Saliva Cotinine Testing
GFC Diagnostics has developed a salivary cotinine test. The improved assay is more sensitive and specific than the previous test, being reported at 90% and 98% respectively, with an accuracy of 94% (Eur Resp J 2012). We have included a saliva collecting device which consists of a white collecting swab and vial. The swab actively absorbs saliva and when saturated holds approximately 1.5ml, but this can be used repeatedly to collect the right amount of saliva. The swab is squeezed into the bottle which has markings on the side to ensure the correct volume is collected. The saliva collecting device is available separately. The new saliva test is ideally suited for the dental profession and studying smoking-related oral disease. An article in Preventative Dentistry highlights the role of smoking in causing periodontitis. It can also be used in pharmacies to verify smoking, especially for the insurance industry.

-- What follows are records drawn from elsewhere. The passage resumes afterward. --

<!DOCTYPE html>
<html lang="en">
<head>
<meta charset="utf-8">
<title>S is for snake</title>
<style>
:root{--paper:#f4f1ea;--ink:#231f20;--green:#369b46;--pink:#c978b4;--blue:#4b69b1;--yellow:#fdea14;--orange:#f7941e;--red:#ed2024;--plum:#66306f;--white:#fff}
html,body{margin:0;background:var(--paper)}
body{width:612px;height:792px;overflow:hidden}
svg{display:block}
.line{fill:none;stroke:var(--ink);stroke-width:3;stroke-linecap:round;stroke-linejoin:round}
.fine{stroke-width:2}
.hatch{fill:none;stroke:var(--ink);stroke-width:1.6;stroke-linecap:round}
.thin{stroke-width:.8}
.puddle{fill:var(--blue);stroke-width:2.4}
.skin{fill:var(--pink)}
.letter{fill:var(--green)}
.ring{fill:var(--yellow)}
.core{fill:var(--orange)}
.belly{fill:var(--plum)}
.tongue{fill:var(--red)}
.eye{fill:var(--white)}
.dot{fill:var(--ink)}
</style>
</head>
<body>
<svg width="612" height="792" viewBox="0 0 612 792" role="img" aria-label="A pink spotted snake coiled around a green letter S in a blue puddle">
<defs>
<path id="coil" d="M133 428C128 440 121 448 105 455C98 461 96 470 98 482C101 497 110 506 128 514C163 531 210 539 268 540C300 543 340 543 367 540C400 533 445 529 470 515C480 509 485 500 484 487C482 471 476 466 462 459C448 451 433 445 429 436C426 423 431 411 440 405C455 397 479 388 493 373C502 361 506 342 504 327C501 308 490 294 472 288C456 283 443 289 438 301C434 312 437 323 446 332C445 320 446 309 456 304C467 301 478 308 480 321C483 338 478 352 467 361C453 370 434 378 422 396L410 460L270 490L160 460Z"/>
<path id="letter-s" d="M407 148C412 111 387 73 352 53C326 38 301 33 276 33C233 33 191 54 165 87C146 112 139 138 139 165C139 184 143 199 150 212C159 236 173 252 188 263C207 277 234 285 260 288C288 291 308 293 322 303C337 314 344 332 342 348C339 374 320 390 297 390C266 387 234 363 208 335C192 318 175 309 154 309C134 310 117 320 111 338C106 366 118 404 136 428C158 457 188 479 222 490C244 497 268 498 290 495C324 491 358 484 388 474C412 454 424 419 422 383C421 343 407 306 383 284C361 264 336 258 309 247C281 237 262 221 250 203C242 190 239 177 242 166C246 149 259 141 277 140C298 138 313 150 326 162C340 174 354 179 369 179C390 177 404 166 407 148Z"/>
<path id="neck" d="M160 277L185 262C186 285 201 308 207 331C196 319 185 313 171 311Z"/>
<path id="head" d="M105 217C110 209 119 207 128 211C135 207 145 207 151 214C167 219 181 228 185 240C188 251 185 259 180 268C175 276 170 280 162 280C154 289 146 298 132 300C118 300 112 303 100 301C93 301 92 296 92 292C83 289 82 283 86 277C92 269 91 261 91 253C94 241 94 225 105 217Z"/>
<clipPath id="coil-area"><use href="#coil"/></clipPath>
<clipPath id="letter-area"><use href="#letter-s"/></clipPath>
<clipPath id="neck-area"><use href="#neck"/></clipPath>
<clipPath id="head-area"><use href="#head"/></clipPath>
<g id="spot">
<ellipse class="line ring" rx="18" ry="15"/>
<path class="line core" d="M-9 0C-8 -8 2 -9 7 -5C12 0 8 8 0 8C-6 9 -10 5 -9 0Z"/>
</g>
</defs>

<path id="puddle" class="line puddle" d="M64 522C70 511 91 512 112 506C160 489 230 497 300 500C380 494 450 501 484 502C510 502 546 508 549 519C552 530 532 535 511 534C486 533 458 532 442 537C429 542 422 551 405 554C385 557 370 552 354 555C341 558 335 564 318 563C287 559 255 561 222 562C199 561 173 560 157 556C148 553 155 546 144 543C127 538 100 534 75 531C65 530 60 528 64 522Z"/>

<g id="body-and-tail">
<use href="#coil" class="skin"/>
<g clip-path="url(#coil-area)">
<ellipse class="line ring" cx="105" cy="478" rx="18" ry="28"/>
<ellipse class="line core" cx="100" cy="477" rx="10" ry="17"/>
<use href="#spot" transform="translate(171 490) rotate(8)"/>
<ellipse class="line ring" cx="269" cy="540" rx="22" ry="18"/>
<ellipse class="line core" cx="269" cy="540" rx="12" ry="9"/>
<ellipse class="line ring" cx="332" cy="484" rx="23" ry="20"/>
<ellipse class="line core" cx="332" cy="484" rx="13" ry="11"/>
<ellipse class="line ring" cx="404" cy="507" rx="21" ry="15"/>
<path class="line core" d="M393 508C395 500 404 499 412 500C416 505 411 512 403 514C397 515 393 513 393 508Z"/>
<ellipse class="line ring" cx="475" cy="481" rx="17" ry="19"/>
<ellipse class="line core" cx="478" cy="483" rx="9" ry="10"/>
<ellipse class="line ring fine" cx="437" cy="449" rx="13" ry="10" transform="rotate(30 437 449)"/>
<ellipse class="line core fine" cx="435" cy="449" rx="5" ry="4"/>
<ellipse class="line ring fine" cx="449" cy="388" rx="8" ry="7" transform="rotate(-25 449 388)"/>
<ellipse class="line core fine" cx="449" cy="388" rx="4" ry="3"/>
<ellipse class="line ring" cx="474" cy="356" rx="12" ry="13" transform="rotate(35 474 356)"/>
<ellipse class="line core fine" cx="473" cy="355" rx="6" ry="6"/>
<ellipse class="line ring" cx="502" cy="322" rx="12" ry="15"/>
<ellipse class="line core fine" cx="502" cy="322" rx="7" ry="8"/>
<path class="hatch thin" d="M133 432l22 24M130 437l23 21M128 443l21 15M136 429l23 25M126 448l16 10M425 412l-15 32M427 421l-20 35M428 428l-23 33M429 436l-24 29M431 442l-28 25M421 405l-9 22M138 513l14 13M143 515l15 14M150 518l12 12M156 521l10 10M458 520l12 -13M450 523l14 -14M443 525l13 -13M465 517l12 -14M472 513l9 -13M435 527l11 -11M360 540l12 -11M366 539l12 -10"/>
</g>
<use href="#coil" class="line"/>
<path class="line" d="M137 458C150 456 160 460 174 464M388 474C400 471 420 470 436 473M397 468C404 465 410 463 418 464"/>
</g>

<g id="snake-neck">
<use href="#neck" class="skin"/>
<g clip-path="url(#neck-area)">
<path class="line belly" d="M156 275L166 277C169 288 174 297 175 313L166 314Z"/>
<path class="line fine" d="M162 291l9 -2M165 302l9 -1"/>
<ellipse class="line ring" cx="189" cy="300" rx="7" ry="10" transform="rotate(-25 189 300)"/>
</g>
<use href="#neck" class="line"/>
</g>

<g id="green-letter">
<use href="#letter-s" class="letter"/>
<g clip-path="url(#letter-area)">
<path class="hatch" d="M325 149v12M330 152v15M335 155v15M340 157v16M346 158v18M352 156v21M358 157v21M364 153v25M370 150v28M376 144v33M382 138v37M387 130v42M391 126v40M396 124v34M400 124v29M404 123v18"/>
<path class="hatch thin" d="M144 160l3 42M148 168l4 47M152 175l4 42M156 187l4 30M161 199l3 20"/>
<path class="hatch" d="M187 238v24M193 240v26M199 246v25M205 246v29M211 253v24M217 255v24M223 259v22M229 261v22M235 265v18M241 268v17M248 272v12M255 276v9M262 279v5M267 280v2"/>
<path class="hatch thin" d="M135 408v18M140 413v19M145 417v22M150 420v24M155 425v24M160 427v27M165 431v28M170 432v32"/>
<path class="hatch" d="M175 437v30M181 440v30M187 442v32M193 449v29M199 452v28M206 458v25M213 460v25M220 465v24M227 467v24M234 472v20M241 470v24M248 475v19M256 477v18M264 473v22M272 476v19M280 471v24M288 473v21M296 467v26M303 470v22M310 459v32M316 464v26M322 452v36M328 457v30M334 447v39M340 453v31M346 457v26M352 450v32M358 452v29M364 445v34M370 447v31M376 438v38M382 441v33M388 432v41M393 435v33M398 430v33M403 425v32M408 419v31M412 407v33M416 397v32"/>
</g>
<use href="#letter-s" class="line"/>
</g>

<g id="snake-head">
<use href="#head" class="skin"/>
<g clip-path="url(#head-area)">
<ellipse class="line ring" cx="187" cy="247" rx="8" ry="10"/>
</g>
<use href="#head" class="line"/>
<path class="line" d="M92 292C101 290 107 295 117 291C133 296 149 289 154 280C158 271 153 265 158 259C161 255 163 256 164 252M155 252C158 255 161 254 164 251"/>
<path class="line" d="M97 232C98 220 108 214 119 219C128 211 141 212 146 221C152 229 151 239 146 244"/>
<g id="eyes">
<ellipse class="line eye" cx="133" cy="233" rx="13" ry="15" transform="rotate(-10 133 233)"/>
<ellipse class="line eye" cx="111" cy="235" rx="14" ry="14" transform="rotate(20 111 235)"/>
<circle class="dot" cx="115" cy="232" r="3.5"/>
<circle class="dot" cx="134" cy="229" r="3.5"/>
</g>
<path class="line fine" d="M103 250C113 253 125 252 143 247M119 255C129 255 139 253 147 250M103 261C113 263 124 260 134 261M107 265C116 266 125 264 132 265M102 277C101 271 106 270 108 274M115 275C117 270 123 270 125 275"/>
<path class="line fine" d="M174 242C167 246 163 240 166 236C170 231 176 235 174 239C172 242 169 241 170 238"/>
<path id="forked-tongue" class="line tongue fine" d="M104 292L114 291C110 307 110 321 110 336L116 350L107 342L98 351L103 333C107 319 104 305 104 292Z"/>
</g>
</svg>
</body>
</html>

The new saliva test is ideally suited for the dental profession and studying smoking-related oral disease. An article in Preventative Dentistry highlights the role of smoking in causing periodontitis. It can also be used in pharmacies to verify smoking, especially for the insurance industry.
Work with the previous saliva test was published (Annals of Clinical Biochemistry 2000; 37: 666-673) and an evaluation undertaken with the test at the dental chair-side test to quantify nicotine intake, a comparison with oral health parameters and an intervention to improve smoking cessation.
The results (IADRA 2004) showed significant correlations between salivary SmokeScreen cotinine values and incidence of caries (r=0.25, p<0.01), Community Periodontal Index of Treatment Needs (CPITN) scores (r=0.4, p<0.001), probing pocket depths (r=0.26 p<0.01), mobility, (r=0.34, p<0.001) and the presence of adverse oral mucosal change (r=0.26, p<0.01).
The evaluation was published in the British Medical Journal 2005; 331: 999-1002 and showed a higher smoking quit rate was achieved with the point of care test (23% cases v 7% controls; p < 0.04), and overall tobacco use also decreased (68% cases v 28% controls; P < 0.001).
The conclusions were that incorporation of individualised personal feedback using a point of care test for salivary nicotine metabolites into a general practice based smoking cessation programme increased quit rates by 17% at eight weeks and reduced tobacco use.